He was a member of the Evangelical-Augsburg Church in Poland.

Wedel was a German candy maker who came to Warsaw at the beginning of 1845 and began to work with Karol Grohnert, who was an owner of a confectionery store at 12 Piwna Street. The collaboration between them was a success and won them a large group of loyal customers.

Soon afterwards, around 1851, Wedel became financially independent and opened his own store at 12 Miodowa Street, and next door, a steam-powered factory making chocolates. His company, E.Wedel would grow to become a leading confectionery company in Poland. A year later, he introduced his widely popular "karmelki smietankowe" ("cream caramels"); the caramels' success was aided by a successful advertising campaign in "Kurier Warszawski" newspaper.

Another product made popular by Wedel was hot chocolate. The store was selling over fifty cups a day. As the years passed, more products, such as the chocolates "Brilliant" and "Dessert", were introduced.

Wedel married Karolina Wisnowska (1819-1893), daughter of another famous Warsaw candy and sweets maker. In 1864, Wedel's son, Emil Albert Fredryk Wedel (1841-1919) returned from an apprenticeship tour of confectioneries in Germany, Switzerland, England, and France, and received a Ph.D. in chemistry (in particular food chemistry). He immediately started helping run the family business.

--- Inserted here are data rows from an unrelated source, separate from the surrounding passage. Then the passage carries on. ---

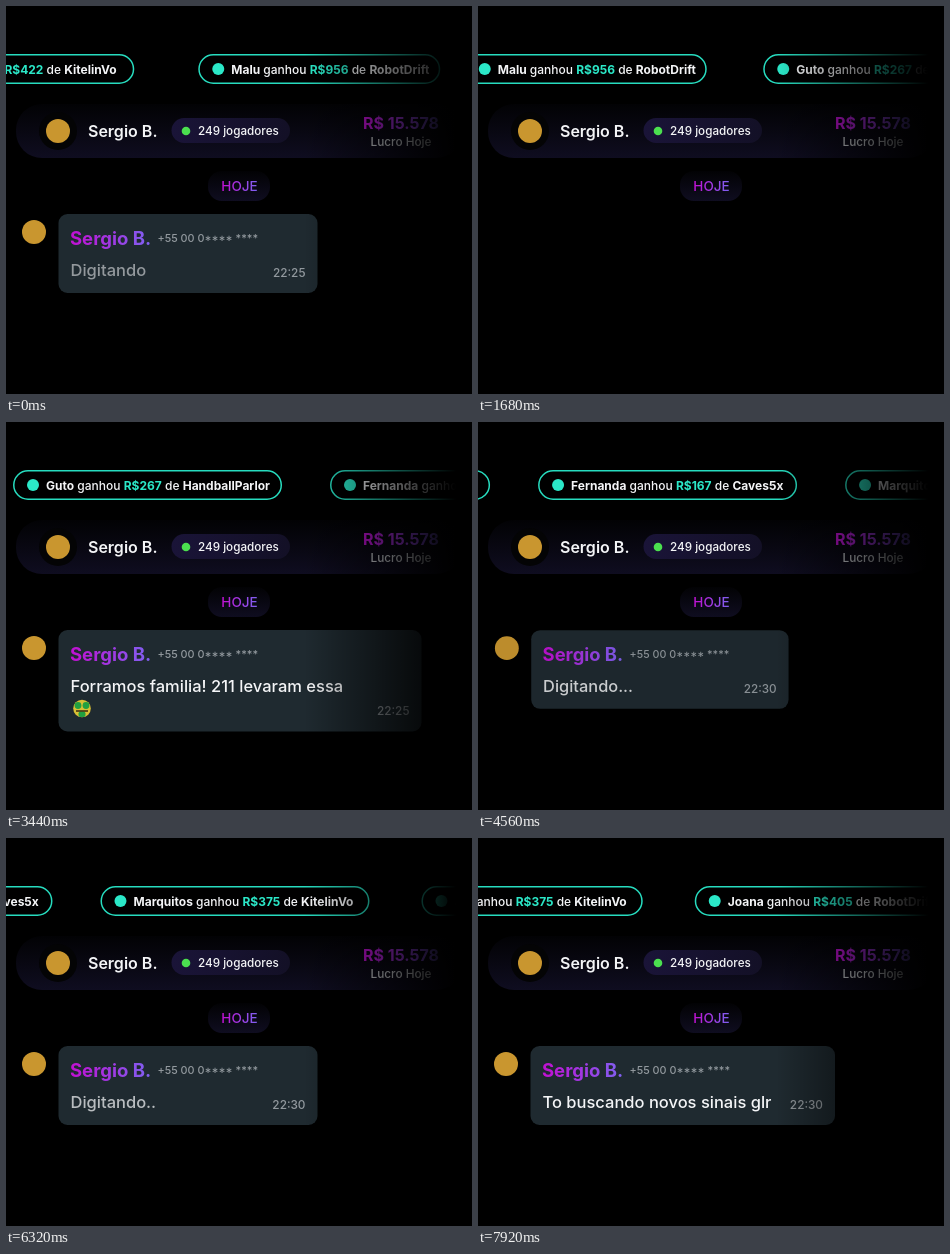
Recreate the animation shown at these times as an HTML page. Size 466 by 388 pixels, loop 8 s.

```html
<!DOCTYPE html>
<html lang="pt-BR">
<head>
<meta charset="utf-8">
<title>Sinais</title>
<style>
  html, body { margin: 0; width: 100%; height: 100%; overflow: hidden; background: #000; }
  svg { display: block; width: 466px; height: 388px; }
  text { font-family: Inter, "Open Sans", sans-serif; font-weight: 500; fill: #f4f5f7; }
  .pill text { font-size: 12px; }
  .b { font-weight: 700; }
  .cash { fill: #2be8c8; }
  .name { font-size: 18.5px; font-weight: 700; }
  .msg { font-size: 16.5px; }
  .dim { fill: #92999e; }
  .ink { fill: url(#ink); }
</style>
</head>
<body>
<svg viewBox="0 0 466 388">
  <defs>
    <linearGradient id="ink"><stop stop-color="#c20fd2"/><stop offset="1" stop-color="#7f62f2"/></linearGradient>
    <linearGradient id="bar" x2="0" y2="1"><stop stop-color="#020204"/><stop offset="1" stop-color="#0f0d20"/></linearGradient>
    <linearGradient id="badge"><stop stop-color="#1a1438"/><stop offset="1" stop-color="#131026"/></linearGradient>
    <linearGradient id="fade" gradientUnits="userSpaceOnUse" x1="298" x2="450">
      <stop stop-color="#000" stop-opacity="0"/><stop offset="1" stop-color="#000"/>
    </linearGradient>
  </defs>

  <g id="ticker"></g>

  <rect x="10" y="98" width="446" height="54" rx="26" fill="url(#bar)"/>
  <circle cx="52" cy="125" r="19" fill="#040405"/>
  <circle cx="52" cy="125" r="12" fill="#c9962f"/>
  <text x="82" y="131" font-size="16" style="font-weight:600">Sergio B.</text>
  <rect x="165.500" y="112" width="118.500" height="25" rx="12.5" fill="url(#badge)"/>
  <circle cx="180" cy="125" r="4.3" fill="#4be04f"/>
  <text x="192" y="129" font-size="11.7">249 jogadores</text>
  <text class="ink b" x="395" y="122.500" font-size="16" text-anchor="middle">R$ 15.578</text>
  <text x="395" y="139.500" font-size="11.8" text-anchor="middle" style="fill:#d3d6da">Lucro Hoje</text>

  <rect x="202" y="165" width="62" height="30" rx="14" fill="url(#bar)"/>
  <text class="ink" x="233.500" y="185" font-size="13.5" text-anchor="middle">HOJE</text>

  <g id="row">
    <circle cx="28" cy="226" r="12" fill="#c9962f"/>
    <rect id="card" x="52.500" y="208" rx="9" fill="#1f2a30"/>
    <text class="name ink" x="64" y="239">Sergio B.</text>
    <text class="dim" x="151.500" y="236" font-size="10.8">+55 00 0**** ****</text>
    <text id="body" class="msg" x="64.500" y="270"></text>
    <g id="emoji">
      <circle cx="76" cy="286.500" r="8.800" fill="#d9c034"/>
      <g fill="#22a040">
        <circle cx="72" cy="283.500" r="3.400"/><circle cx="80" cy="283.500" r="3.400"/>
        <rect x="72.500" y="289.500" width="7" height="5.500" rx="2"/>
      </g>
      <path d="M70 289h12" stroke="#3a2a10" stroke-width="1.500"/>
    </g>
    <text id="clock" class="dim" font-size="11.8" text-anchor="end"></text>
  </g>

  <rect x="290" width="176" height="388" fill="url(#fade)"/>
</svg>

<script>
const LOOP = 8000, SLOT = 312, REST = 141.5, STEP = 2001, LEAD = 537;
const $ = id => document.getElementById(id);

// name, amount, game, pill width
const wins = [
  ['Sandra', 422, 'KitelinVo', 254],
  ['Malu', 956, 'RobotDrift', 242],
  ['Guto', 267, 'HandballParlor', 269],
  ['Fernanda', 167, 'Caves5x', 259],
  ['Marquitos', 375, 'KitelinVo', 269],
  ['Joana', 405, 'RobotDrift', 251]
];

$('ticker').innerHTML = wins.map(([who, cash, game, w], i) => `
  <g class="pill" transform="translate(${(i - 1) * SLOT - w / 2} 48)">
    <rect x=".75" y=".75" width="${w - 1.5}" height="28.5" rx="14.25" stroke="#27dcbf" stroke-width="1.5"/>
    <circle cx="20" cy="15" r="6" fill="#2be8c8"/>
    <text x="33" y="19.5"><tspan class="b">${who}</tspan> ganhou <tspan class="b cash">R$${cash}</tspan> de <tspan class="b">${game}</tspan></text>
  </g>`).join('');

// text (none while typing), clock, card size, enter and leave times
const scenes = [
  { clock: '22:25', w: 259, h: 79, from: -1300, to: 1480 },
  { text: 'Forramos familia! 211 levaram essa', clock: '22:25', w: 363, h: 101.5, from: 1700, to: 4130, emoji: true },
  { clock: '22:30', w: 259, h: 79, from: 4350, to: 7030 },
  { text: 'To buscando novos sinais glr', clock: '22:30', w: 304.5, h: 79, from: 7240, to: 1e5 }
];

const clamp = v => Math.min(1, Math.max(0, v));

// cubic-bezier(.25, .1, .25, 1)
function ease(x) {
  let lo = 0, hi = 1, s;
  for (let i = 0; i < 24; i++) {
    s = (lo + hi) / 2;
    const bx = .75 * s * (1 - s) + s ** 3;
    if (bx < x) lo = s; else hi = s;
  }
  return .3 * s * (1 - s) ** 2 + 3 * s * s * (1 - s) + s ** 3;
}

function drawTicker(t) {
  const n = (t + LEAD) / STEP, k = Math.floor(n);
  $('ticker').setAttribute('transform', `translate(${REST - SLOT * (k - 1 + ease(n - k))} 0)`);
}

function drawRow(t) {
  const s = scenes.findLast(s => t >= s.from);
  const shown = (1 - (1 - clamp((t - s.from) / 350)) ** 3) * (1 - clamp((t - s.to) / 200));
  const scale = .9 + .1 * shown;
  const cx = (68.5 + s.w) / 2, cy = 208 + s.h / 2;
  $('row').setAttribute('transform', `translate(${cx} ${cy}) scale(${scale}) translate(${-cx} ${-cy})`);
  $('row').setAttribute('opacity', shown);
  $('card').setAttribute('width', s.w);
  $('card').setAttribute('height', s.h);

  const dots = '.'.repeat(Math.floor((t + 200) / 600) % 4);
  const pulse = .775 + .225 * Math.cos(2 * Math.PI * (t - 1000) / 1960);
  $('body').textContent = s.text || 'Digitando' + dots;
  $('body').setAttribute('opacity', s.text ? 1 : pulse);
  $('emoji').setAttribute('visibility', s.emoji ? 'visible' : 'hidden');
  $('clock').textContent = s.clock;
  $('clock').setAttribute('x', 40.5 + s.w);
  $('clock').setAttribute('y', 191.7 + s.h);
}

const start = performance.now();
function frame() {
  const t = (performance.now() - start) % LOOP;
  drawTicker(t);
  drawRow(t);
  requestAnimationFrame(frame);
}
frame();
</script>
</body>
</html>
```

In 1876, his father gave him the company as a wedding gift on the very day of his marriage.